A few Sundays ago, I was on the west-bound train home after an activity-packed day- Bible Study and church service in the morning, lunch and fellowship with my CG, tea with Ahred in the late afternoon, dinner with the mission trippers in the evening… it was already past 9 and I still had to meet Armin at the mall near my place.
Suffice to say, I was immensely relieved when I got a seat. I had my MP3 player on, shut out from the cacophony around me, closed my eyes and laid my head back.
Two stops later, the woman next to me gently nudged me.
“Which stop are we at? Why are there so many of these people? I thought they only come on at Bugis.” she asked, barely concealing her disdain.
She was referring to a huge crowd of Indians that had boarded the train at Outram.
Great, I thought to myself. Just what I need, a racist old lady who is going to rant about “these people” the whole ride home.
I had politely removed my right earpiece to answer her question, and was now seriously considering plugging it back into my ear again to show my unwillingness to pursue the conversation.
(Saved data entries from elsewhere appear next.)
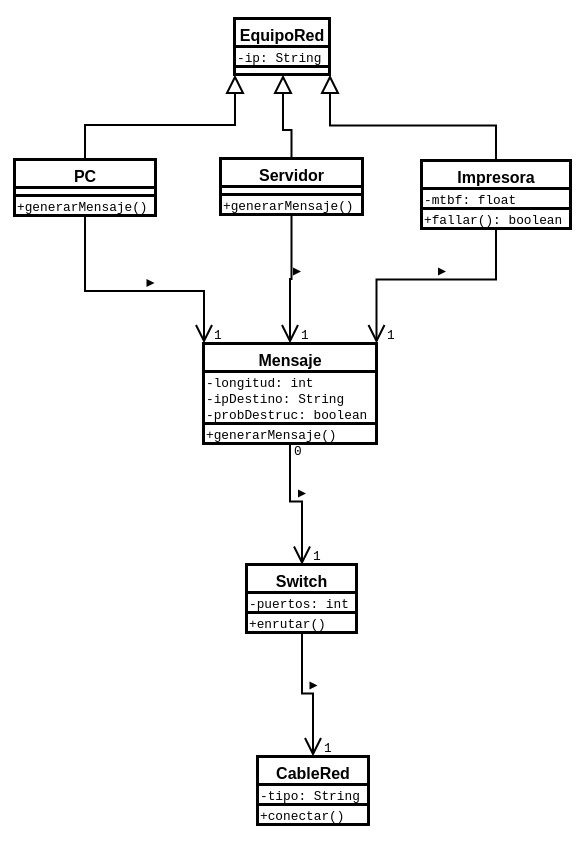
<!DOCTYPE html>
<html lang="es">
<head>
<meta charset="utf-8">
<title>Diagrama de clases</title>
<style>
:root { --ink: #000; --paper: #fff; }
* { box-sizing: border-box; margin: 0; padding: 0; }
html, body { width: 584px; height: 844px; overflow: hidden; background: var(--paper); }
.diagram { position: relative; width: 584px; height: 844px; color: var(--ink); }
.connectors { position: absolute; left: 0; top: 0; fill: none; stroke: var(--ink); stroke-width: 2; }
.connectors .direction { fill: var(--ink); stroke: none; }
.connectors .inherit { fill: var(--paper); }

.class { position: absolute; border: 3px solid var(--ink); display: flex; flex-direction: column; }
.class h2 { height: 25px; font: bold 16px/31px "Liberation Sans", Arial, sans-serif; text-align: center; white-space: nowrap; }
.class ul { height: 20px; padding: 3px 0 0 1px; border-top: 3px solid var(--ink); list-style: none; }
.class ul.empty { height: 8px; }
.class ul.triple { height: 52px; }
.class li, .multiplicity { font: 12.8px/16px "Liberation Mono", "Courier New", monospace; white-space: pre; }
.multiplicity { position: absolute; }

#equipo-red { left: 233px; top: 17px; width: 98px; }
#pc { left: 13px; top: 158px; width: 144px; }
#servidor { left: 219px; top: 157px; width: 145px; }
#impresora { left: 420px; top: 159px; width: 152px; }
#mensaje { left: 202px; top: 342px; width: 176px; }
#switch { left: 245px; top: 563px; width: 113px; }
#cable-red { left: 256px; top: 755px; width: 114px; }
</style>
</head>
<body>
<main class="diagram">
  <svg class="connectors" width="584" height="844" viewBox="0 0 584 844" aria-hidden="true">
    <defs>
      <polygon id="triangle" points="0,0 8,16 -8,16"/>
      <polyline id="arrow" points="-8,-16 0,0 8,-16"/>
      <polygon id="pointer" points="0,-4 8,0 0,4"/>
    </defs>
    <g class="generalizations">
      <polyline points="85,159 85,125 235,125 235,93"/>
      <polyline points="291.5,158 291.5,130 283,130 283,93"/>
      <polyline points="496,160 496,125.5 330,125.5 330,93"/>
      <g class="inherit">
        <use href="#triangle" x="235" y="77"/>
        <use href="#triangle" x="283" y="77"/>
        <use href="#triangle" x="330" y="77"/>
      </g>
    </g>
    <g class="associations">
      <polyline points="85,216 85,291 204,291 204,341"/>
      <polyline points="291.5,215 291.5,279 290,279 290,341"/>
      <polyline points="496,229 496,279.5 376.5,279.5 376.5,341"/>
      <polyline points="290,444 290,501.5 302,501.5 302,562"/>
      <polyline points="302,633 302,693.5 313,693.5 313,754"/>
      <use href="#arrow" x="204" y="341"/>
      <use href="#arrow" x="290" y="341"/>
      <use href="#arrow" x="376.5" y="341"/>
      <use href="#arrow" x="302" y="562.5"/>
      <use href="#arrow" x="313" y="754"/>
    </g>
    <g class="direction">
      <use href="#pointer" x="146.5" y="283"/>
      <use href="#pointer" x="293" y="271.5"/>
      <use href="#pointer" x="438" y="271.5"/>
      <use href="#pointer" x="298" y="493.5"/>
      <use href="#pointer" x="309.5" y="685.5"/>
    </g>
  </svg>

  <section class="class" id="equipo-red">
    <h2>EquipoRed</h2>
    <ul><li>-ip: String</li></ul>
    <ul class="empty"></ul>
  </section>
  <section class="class" id="pc">
    <h2>PC</h2>
    <ul class="empty"></ul>
    <ul><li>+generarMensaje()</li></ul>
  </section>
  <section class="class" id="servidor">
    <h2>Servidor</h2>
    <ul class="empty"></ul>
    <ul><li>+generarMensaje()</li></ul>
  </section>
  <section class="class" id="impresora">
    <h2>Impresora</h2>
    <ul><li>-mtbf: float</li></ul>
    <ul><li>+fallar(): boolean</li></ul>
  </section>
  <section class="class" id="mensaje">
    <h2>Mensaje</h2>
    <ul class="triple">
      <li>-longitud: int</li>
      <li>-ipDestino: String</li>
      <li>-probDestruc: boolean</li>
    </ul>
    <ul><li>+generarMensaje()</li></ul>
  </section>
  <section class="class" id="switch">
    <h2>Switch</h2>
    <ul><li>-puertos: int</li></ul>
    <ul><li>+enrutar()</li></ul>
  </section>
  <section class="class" id="cable-red">
    <h2>CableRed</h2>
    <ul><li>-tipo: String</li></ul>
    <ul><li>+conectar()</li></ul>
  </section>

  <span class="multiplicity" style="left:214px;top:328px">1</span>
  <span class="multiplicity" style="left:301px;top:328px">1</span>
  <span class="multiplicity" style="left:387px;top:328px">1</span>
  <span class="multiplicity" style="left:294px;top:444px">0</span>
  <span class="multiplicity" style="left:313px;top:549px">1</span>
  <span class="multiplicity" style="left:324px;top:741px">1</span>
</main>
</body>
</html>
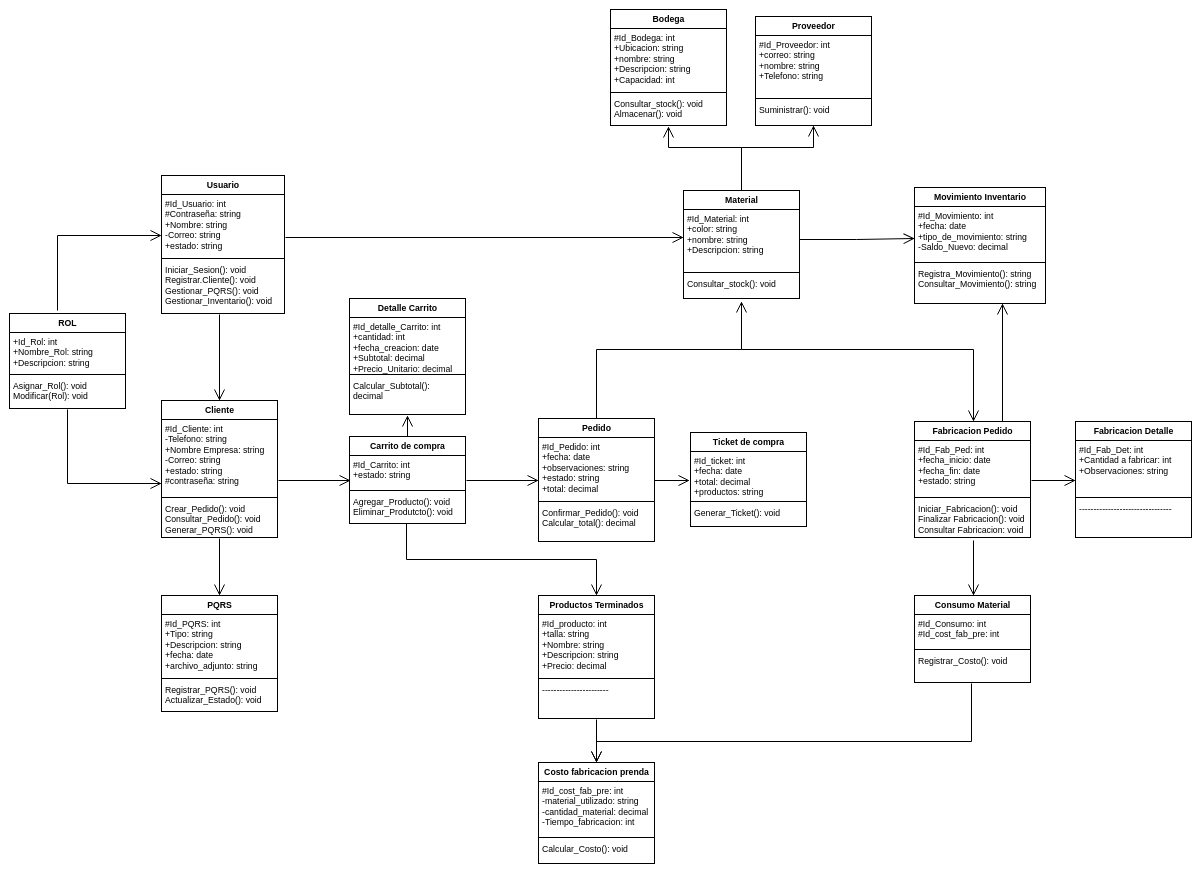
<!DOCTYPE html>
<html lang="es">
<head>
<meta charset="utf-8">
<title>Diagrama de clases</title>
<style>
:root { --paper: #fff; --ink: #000; }
* { box-sizing: border-box; margin: 0; padding: 0; }
html, body { width: 1200px; height: 875px; overflow: hidden; background: var(--paper); }
.diagram {
  position: relative; width: 1200px; height: 875px; overflow: hidden;
  color: var(--ink); font: 8.7px/10.4px "Liberation Sans", Arial, sans-serif;
}
.relations { position: absolute; left: 0; top: 0; }
.relations .lines { fill: none; stroke: var(--ink); stroke-width: 1; }
.class {
  position: absolute; left: var(--x); top: var(--y); width: var(--w); height: var(--h);
  display: grid; grid-template-rows: 18px var(--attrs) 1fr;
  border: 1px solid var(--ink); background: var(--paper);
}
.class h2 { font-size: 8.7px; line-height: 18px; font-weight: 700; text-align: center; white-space: nowrap; }
.class ul {
  min-height: 0; overflow: hidden; list-style: none; white-space: nowrap;
  border-top: 1px solid var(--ink); padding: 4px 0 0 3px;
}
.class .methods { padding-top: 6px; }
</style>
</head>
<body>
<main class="diagram">
  <svg class="relations" width="1200" height="875" viewBox="0 0 1200 875" aria-hidden="true">
    <defs>
      <marker id="open-arrow" markerUnits="userSpaceOnUse" markerWidth="13" markerHeight="12" refX="11" refY="6" orient="auto" viewBox="0 0 13 12">
        <path d="M1 1L11 6L1 11" fill="none" stroke="#000"/>
      </marker>
    </defs>
    <g class="lines" transform="translate(.5 .5)" marker-end="url(#open-arrow)">
      <g style="marker-end:url(#open-arrow)">
        <path d="M57 310V235H160"/>
        <path d="M67 409V483H160"/>
        <path d="M219 314V399"/>
        <path d="M285 237H682"/>
        <path d="M219 538V594"/>
        <path d="M278 480H349"/>
        <path d="M407 436V416"/>
        <path d="M466 480H537"/>
        <path d="M406 523V559H596V594"/>
        <path d="M654 480H688"/>
        <path d="M596 418V349H741V302"/>
        <path d="M741 349H973V420"/>
        <path d="M741 190V147H668V127"/>
        <path d="M741 147H813V126"/>
        <path d="M799 239H856L913 238"/>
        <path d="M1002 421V304"/>
        <path d="M1031 480H1074"/>
        <path d="M973 540V594"/>
        <path d="M971 683V741H596V761"/>
        <path d="M596 719V761"/>
      </g>
    </g>
  </svg>

  <article class="class" style="--x:610px;--y:9px;--w:117px;--h:117px;--attrs:64px">
    <h2>Bodega</h2>
    <ul><li>#Id_Bodega: int</li><li>+Ubicacion: string</li><li>+nombre: string</li><li>+Descripcion: string</li><li>+Capacidad: int</li></ul>
    <ul class="methods"><li>Consultar_stock(): void</li><li>Almacenar(): void</li></ul>
  </article>

  <article class="class" style="--x:755px;--y:16px;--w:117px;--h:110px;--attrs:63px">
    <h2>Proveedor</h2>
    <ul><li>#Id_Proveedor: int</li><li>+correo: string</li><li>+nombre: string</li><li>+Telefono: string</li></ul>
    <ul class="methods"><li>Suministrar(): void</li></ul>
  </article>

  <article class="class" style="--x:161px;--y:175px;--w:124px;--h:139px;--attrs:64px">
    <h2>Usuario</h2>
    <ul><li>#Id_Usuario: int</li><li>#Contraseña: string</li><li>+Nombre: string</li><li>-Correo: string</li><li>+estado: string</li></ul>
    <ul class="methods"><li>Iniciar_Sesion(): void</li><li>Registrar.Cliente(): void</li><li>Gestionar_PQRS(): void</li><li>Gestionar_Inventario(): void</li></ul>
  </article>

  <article class="class" style="--x:683px;--y:190px;--w:117px;--h:109px;--attrs:63px">
    <h2>Material</h2>
    <ul><li>#Id_Material: int</li><li>+color: string</li><li>+nombre: string</li><li>+Descripcion: string</li></ul>
    <ul class="methods"><li>Consultar_stock(): void</li></ul>
  </article>

  <article class="class" style="--x:914px;--y:187px;--w:132px;--h:117px;--attrs:56px">
    <h2>Movimiento Inventario</h2>
    <ul><li>#Id_Movimiento: int</li><li>+fecha: date</li><li>+tipo_de_movimiento: string</li><li>-Saldo_Nuevo: decimal</li></ul>
    <ul class="methods"><li>Registra_Movimiento(): string</li><li>Consultar_Movimiento(): string</li></ul>
  </article>

  <article class="class" style="--x:9px;--y:313px;--w:117px;--h:96px;--attrs:42px">
    <h2>ROL</h2>
    <ul><li>+Id_Rol: int</li><li>+Nombre_Rol: string</li><li>+Descripcion: string</li></ul>
    <ul class="methods"><li>Asignar_Rol(): void</li><li>Modificar(Rol): void</li></ul>
  </article>

  <article class="class" style="--x:349px;--y:298px;--w:117px;--h:117px;--attrs:57px">
    <h2>Detalle Carrito</h2>
    <ul><li>#Id_detalle_Carrito: int</li><li>+cantidad: int</li><li>+fecha_creacion: date</li><li>+Subtotal: decimal</li><li>+Precio_Unitario: decimal</li></ul>
    <ul class="methods"><li>Calcular_Subtotal():<br>decimal</li></ul>
  </article>

  <article class="class" style="--x:161px;--y:400px;--w:117px;--h:138px;--attrs:78px">
    <h2>Cliente</h2>
    <ul><li>#Id_Cliente: int</li><li>-Telefono: string</li><li>+Nombre Empresa: string</li><li>-Correo: string</li><li>+estado: string</li><li>#contraseña: string</li></ul>
    <ul class="methods"><li>Crear_Pedido(): void</li><li>Consultar_Pedido(): void</li><li>Generar_PQRS(): void</li></ul>
  </article>

  <article class="class" style="--x:349px;--y:436px;--w:117px;--h:88px;--attrs:35px">
    <h2>Carrito de compra</h2>
    <ul><li>#Id_Carrito: int</li><li>+estado: string</li></ul>
    <ul class="methods"><li>Agregar_Producto(): void</li><li>Eliminar_Produtcto(): void</li></ul>
  </article>

  <article class="class" style="--x:538px;--y:418px;--w:117px;--h:124px;--attrs:64px">
    <h2>Pedido</h2>
    <ul><li>#Id_Pedido: int</li><li>+fecha: date</li><li>+observaciones: string</li><li>+estado: string</li><li>+total: decimal</li></ul>
    <ul class="methods"><li>Confirmar_Pedido(): void</li><li>Calcular_total(): decimal</li></ul>
  </article>

  <article class="class" style="--x:690px;--y:432px;--w:117px;--h:95px;--attrs:50px">
    <h2>Ticket de compra</h2>
    <ul><li>#Id_ticket: int</li><li>+fecha: date</li><li>+total: decimal</li><li>+productos: string</li></ul>
    <ul class="methods"><li>Generar_Ticket(): void</li></ul>
  </article>

  <article class="class" style="--x:914px;--y:421px;--w:117px;--h:117px;--attrs:57px">
    <h2>Fabricacion Pedido</h2>
    <ul><li>#Id_Fab_Ped: int</li><li>+fecha_inicio: date</li><li>+fecha_fin: date</li><li>+estado: string</li></ul>
    <ul class="methods"><li>Iniciar_Fabricacion(): void</li><li>Finalizar Fabricacion(): void</li><li>Consultar Fabricacion: void</li></ul>
  </article>

  <article class="class" style="--x:1075px;--y:421px;--w:117px;--h:117px;--attrs:57px">
    <h2>Fabricacion Detalle</h2>
    <ul><li>#Id_Fab_Det: int</li><li>+Cantidad a fabricar: int</li><li>+Observaciones: string</li></ul>
    <ul class="methods"><li>--------------------------------</li></ul>
  </article>

  <article class="class" style="--x:161px;--y:595px;--w:117px;--h:117px;--attrs:64px">
    <h2>PQRS</h2>
    <ul><li>#Id_PQRS: int</li><li>+Tipo: string</li><li>+Descripcion: string</li><li>+fecha: date</li><li>+archivo_adjunto: string</li></ul>
    <ul class="methods"><li>Registrar_PQRS(): void</li><li>Actualizar_Estado(): void</li></ul>
  </article>

  <article class="class" style="--x:538px;--y:595px;--w:117px;--h:124px;--attrs:64px">
    <h2>Productos Terminados</h2>
    <ul><li>#Id_producto: int</li><li>+talla: string</li><li>+Nombre: string</li><li>+Descripcion: string</li><li>+Precio: decimal</li></ul>
    <ul class="methods"><li>-----------------------</li></ul>
  </article>

  <article class="class" style="--x:914px;--y:595px;--w:117px;--h:88px;--attrs:35px">
    <h2>Consumo Material</h2>
    <ul><li>#Id_Consumo: int</li><li>#Id_cost_fab_pre: int</li></ul>
    <ul class="methods"><li>Registrar_Costo(): void</li></ul>
  </article>

  <article class="class" style="--x:538px;--y:762px;--w:117px;--h:102px;--attrs:56px">
    <h2>Costo fabricacion prenda</h2>
    <ul><li>#Id_cost_fab_pre: int</li><li>-material_utilizado: string</li><li>-cantidad_material: decimal</li><li>-Tiempo_fabricacion: int</li></ul>
    <ul class="methods"><li>Calcular_Costo(): void</li></ul>
  </article>
</main>
</body>
</html>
But somehow something stopped me and thankfully she moved on from the Indians.
She spoke in fluent and articulate English.
After exchanging some pleasantries, she shared with me extensively about her husband and the yearly vacations they took. She retired a few years ago but her husband had not been well, so she became more independent and spent her afternoons going around Singapore on her own and then meeting him for dinner near their place. But he recently had a bad fall in the kitchen, and when she rushed over to check the commotion, she found that he had stopped breathing.
“Oh dear… I’m so sorry.”
There were tears welling in her eyes but she fought them back bravely. “Yes, it happened on the Xth August 2005.” (I can’t recall the exact date she told me.)
She continued to share about his funeral and how she has been coping, particularly with the ungrateful nephew and nieces that her husband had single-handedly raised up when their parents died. How it was all the will of God- if it was time to go, it was time to go.
Too soon we reached the stop where I was to alight and change trains.
“Isn’t this your stop?” she asked, pausing mid-way in her sentence when she heard the station being announced. I nodded but assured her that it was okay and offered to send her to her destination. Obviously in need of an audience, she continued sharing.
The train journeyed another 15 minutes before we got to her stop. She was not done, so we stood outside the train as people streamed past us and hurried home. And when she finally had to leave, she shoke my hand and asked me for my name.
“T? I am glad to meet you. If you ever see auntie on the train but I don’t recognize you, please come up and talk to me!”
Hebrews 13:2 came to mind- “Do not forget to entertain strangers, for by doing so some people have entertained angels without knowing it.”
Yesterday, however, was a different story.
It was yet another long Saturday- work in the morning, community work in the afternoon and dinner and coffee with Phil in the evening. I was exhausted.
About three stops after I got a seat in the train and completely immersed in Russell T. Hitt’s Jungle Pilot, the lady next to me stood up and offered her seat to an old man.
The first thing that hit me was his smell. There is no nice way of putting it, but it seemed that he had not had a shower in days.
I casually turned to my left to look at him and was appalled by what I saw- a mix of sympathy and disgust.
His collared long-sleeved shirt was rolled up to his elbows and had clearly seen better days. It must have been white once, but it was wet and clung on to his body and had patches of brown stains over it. He looked like he had fell into an open manhole and simply sunned himself dry. There were about 4 plasters on each of his exposed arms.
The bag he clung on to was an army green lady’s bag that threatened to come apart any time. The handles had steel rings in them which had all gone rusty, the seams torn and hung by loose threads.
There was not the slightest hint of joy or hope on this man’s face. I don’t think I’ve ever seen a wearier look.
This was a man who must be living on the fringes of society and with no family member who cared for him.
If there was a man who desperately needed to hear the good news of Jesus Christ, it was him!
I am most ashamed to say that I simply endured the rest of the journey without as much as a smile at him. I realized halfway through that I had subconsciously turned my entire body away from him, leaning towards the glass panel.
I felt a prompting to ask him if he needed money, but yet in my stupid logic I was afraid that he might feel offended by my gesture.
The rebuke came almost instantaneously.
“You, with all your lofty talk about doing mission work and giving your life to Christ, will not even have compassion on this one man who is seated beside you. What right do you have to claim your commitment to His calling?”
I had no answer.
But I know I still have such a long way to go, and so much to learn.
And I ask, O Lord, that you may break me so completely that my life will no longer be my own, but that of Yours.